Opening my cupboard doors is like stepping into a mini spice market. I have so many in there, and they all vy for attention.

Sharp, zesty, acidic sumac begs to be added to an onion salad or rubbed into lamb. Herbes de Provence fair clamours to be mixed into butter and slathered onto a free range chicken. Shy, earthy celery salt doesn't really stand out until you add it into flour with some smoked sea salt and coat chicken pieces with it. Fry that off and the scent hits you in no time.

Ras el Hanout, bejewelled with plush red rose petals, scented with cloves and nutmeg and warm cinnamon - oh she is a girl alright. Spicy, sensuous, reaching out with brown, bangled arms to tempt you into the world of Middle Eastern food. Dark eyed, luscious but with a hidden heat. Perfect melted into warm olive oil and brushed onto bread to be toasted.

Cinnamon. Where would I be without cinnamon? Neither sweet nor savoury, he adapts well to both types of dish. Mixed into softened butter with a crushed clove of garlic then spread under the skin of a chicken, or added to a rich, earthy red wine and beef stew to take it just that bit further.

Mixed with sugar to coat cookies, or sprinkle on a bagel before toasting. Such a heady, foreign scent, yet so familiar to me. Just a touch added to a moussaka or bolognese sauce will lift it, but not too much because he can be overpowering and pushy. A perfect bedfellow for apples and sultanas, the quintessential aroma of Christmas.

I'm going to need a bigger cupboard.

Joy!

The joy of Google Reader is that even though blogs are Verboten at work - boo - I can read them via Reader, though not comment.

This one has had me in stitches. He's open, honest, and very entertaining.

http://foodurchin.blogspot.com/

This one I adore. I love the way she writes, and she's a London lass so I even get to contemplate visiting some of the places she goes to.

http://tinykitchentales.blogspot.com/
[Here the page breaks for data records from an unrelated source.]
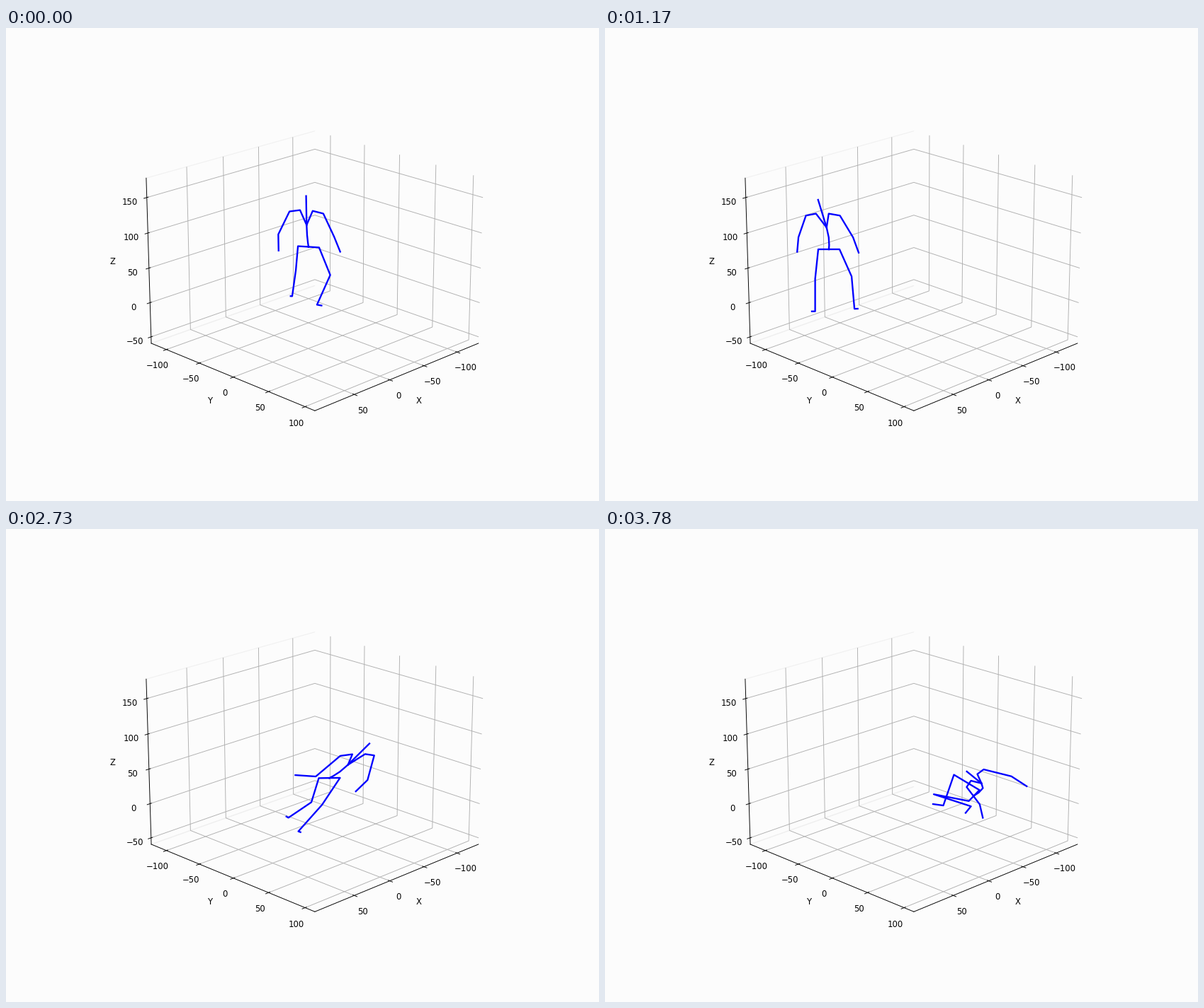
Recreate the animation shown at these times as a matplotlib script. Size 837 px wide and 669 px high, loop 3810 ms.

```python
import numpy as np
import matplotlib.pyplot as plt
from matplotlib.animation import FuncAnimation

W, H, DPI = 837, 669, 83.7
STEP, FRAMES = 30, 127
PAPER = "#fcfcfc"

# Bone lengths in pixels: torso and neck, upper arm and forearm, thigh and shin
SPINE, ARM, LEG = (31, 41), (36, 23), (42, 46)

times, poses = [], []


def pose(t, root, yaw, **limbs):
    """Add a key pose. A limb is two angles in degrees (0 points down,
    90 right) and, where it is foreshortened, a scale for its length."""
    names = ("spine", "arm_l", "arm_r", "leg_l", "leg_r")
    times.append(t)
    poses.append([*root, yaw, *(v for n in names for v in (*limbs[n], 1)[:3])])


# Walking away
pose(0, (427, 309.5), 6, spine=(185, 181),
     arm_l=(-26, 1), arm_r=(25, 22), leg_l=(-5, -8, 0.81), leg_r=(22, -24))
pose(690, (342, 310), 0, spine=(178, 174),
     arm_l=(-15, 91, 0.8), arm_r=(45, 49, 0.56),
     leg_l=(-13, -12, 0.89), leg_r=(30, 1, 0.85))
pose(1170, (316, 313), 0, spine=(186, 197),
     arm_l=(-19, -5, 0.9), arm_r=(31, 20), leg_l=(-6, 0), leg_r=(24, 5))
# Turning back and crouching
pose(1740, (333, 321.5), 40, spine=(185, 166),
     arm_l=(-31, 27), arm_r=(28, 59), leg_l=(45, -15), leg_r=(30, -51, 1.1))
pose(2280, (430.5, 348), 58, spine=(150, 108),
     arm_l=(-91, -73, 1.28), arm_r=(-48, -30, 1.12),
     leg_l=(75, -69, 0.75), leg_r=(72, -46, 1.09))
# Sitting down and leaning back
pose(3180, (469, 354.5), -65, spine=(117, 187),
     arm_l=(13, -70, 1.1), arm_r=(45, -21, 0.9),
     leg_l=(-115, -10, 1.05), leg_r=(-146, -35, 1.08))
pose(3780, (521, 377), -60, spine=(149, 231, 0.65),
     arm_l=(37, 13, 0.85), arm_r=(76, 57, 1.12),
     leg_l=(-101, 72, 1.2), leg_r=(-121, -19))

T, P = np.array(times, float), np.array(poses, float)
SPEED = np.gradient(P, T, axis=0)


def state_at(t):
    """Cubic Hermite blend between the two nearest key poses."""
    i = min(np.searchsorted(T, t, side="right") - 1, len(T) - 2)
    h = T[i + 1] - T[i]
    s = (t - T[i]) / h
    ease = s * s * (3 - 2 * s)
    return (P[i] * (1 - ease) + P[i + 1] * ease
            + h * s * (1 - s) * ((1 - s) * SPEED[i] - s * SPEED[i + 1]))


def aim(deg):
    return np.array([np.sin(np.radians(deg)), np.cos(np.radians(deg))])


def bones(start, lengths, first, second, reach):
    middle = start + reach * lengths[0] * aim(first)
    return middle, middle + reach * lengths[1] * aim(second)


def skeleton(state):
    root, yaw, (spine, *limbs) = state[:2], state[2], state[3:].reshape(5, 3)
    turn = aim(yaw)
    across = np.array([15, 9]) * turn[::-1]

    # The back is a curve that runs smoothly into the neck
    chest, head = bones(root, SPINE, *spine)
    neck = head - chest
    bend = chest - 0.4 * neck
    back = [(1 - s) ** 2 * root + 2 * s * (1 - s) * bend + s * s * chest
            for s in (0, 0.2, 0.55, 1)]
    lines = [[*back, chest + 0.65 * neck, head]]

    for side, arm, leg in zip((-1, 1), limbs[:2], limbs[2:]):
        collar = chest + 0.5 * neck + 0.6 * side * across
        shoulder = chest + 0.43 * neck + 1.6 * side * across
        lines.append([chest, collar, shoulder, *bones(shoulder, ARM, *arm)])

        hip = root + side * across
        knee, ankle = bones(hip, LEG, *leg)
        # Feet stand square to the shin, flattened towards the floor
        size = LEG[1] * (0.5 * turn[0] + 0.1 * side)
        toe = ankle + size * aim(leg[1] + 90) * (1, 0.4)
        lines.append([root, hip, knee, ankle, toe])
    return lines


# The small surplus guards the pixel size against rounding down
fig = plt.figure(figsize=((W + 0.01) / DPI, (H + 0.01) / DPI), dpi=DPI,
                 facecolor=PAPER)

room = fig.add_subplot(projection="3d", facecolor=PAPER)
room.view_init(elev=20, azim=45)
room.set_xticks(range(-100, 51, 50))
room.set_yticks(range(-100, 101, 50))
room.set_zticks(range(-50, 151, 50))
room.set(xlim=(-133.1, 103.5), ylim=(-123.5, 113.1), zlim=(-59.5, 177.1),
         xlabel="X", ylabel="Y", zlabel="Z")
for axis in (room.xaxis, room.yaxis, room.zaxis):
    axis.pane.fill = False
room.xaxis.pane.set_edgecolor("none")

# Overlay in pixel coordinates for the figure
stage = fig.add_axes([0, 0, 1, 1])
stage.set(xlim=(0, W), ylim=(H, 0))
stage.axis("off")
strokes = [stage.plot([], [], color="blue", lw=2)[0] for _ in range(5)]


def draw(n):
    for stroke, points in zip(strokes, skeleton(state_at(n * STEP))):
        stroke.set_data(*np.transpose(points))
    return strokes


anim = FuncAnimation(fig, draw, frames=FRAMES, interval=STEP,
                     repeat=True, repeat_delay=0, blit=False)
plt.show()
```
I keep wanting to invite her over to run free in my larger kitchen.

06/07/2010

Use It Up salad

Tonight I needed to sit in the garden, in the fading light (boo to the light fading earlier and earlier) and eat something fresh and tasty and fast. So I did.

I am well aware that not everyone will these things in their fridge to use up, but I did and I am very glad  about it! The excitement when I remembered that I had the cheese and the mortadella* was possibly quite unseemly.

4 large slices mortadella, cut into strips
1 little Gem lettuce, quartered, then sliced
5 baby plum tomatoes, quartered
1 ball mozzarella di buffala, cut into chunks

Dressing
2 tbs shop bought pesto (Coop fresh brand)
1 tsp lemon juice
1 tbs olive oil
smoked sea salt

Pile lettuce into a bowl.
Add in the tomatoes, and the mortadella.
Pop on the cheese.
Pour the dressing over and give a twist of sea salt.
Mix well.

I ate this while reading an Antonio Carluccio book. Fitting, I thought.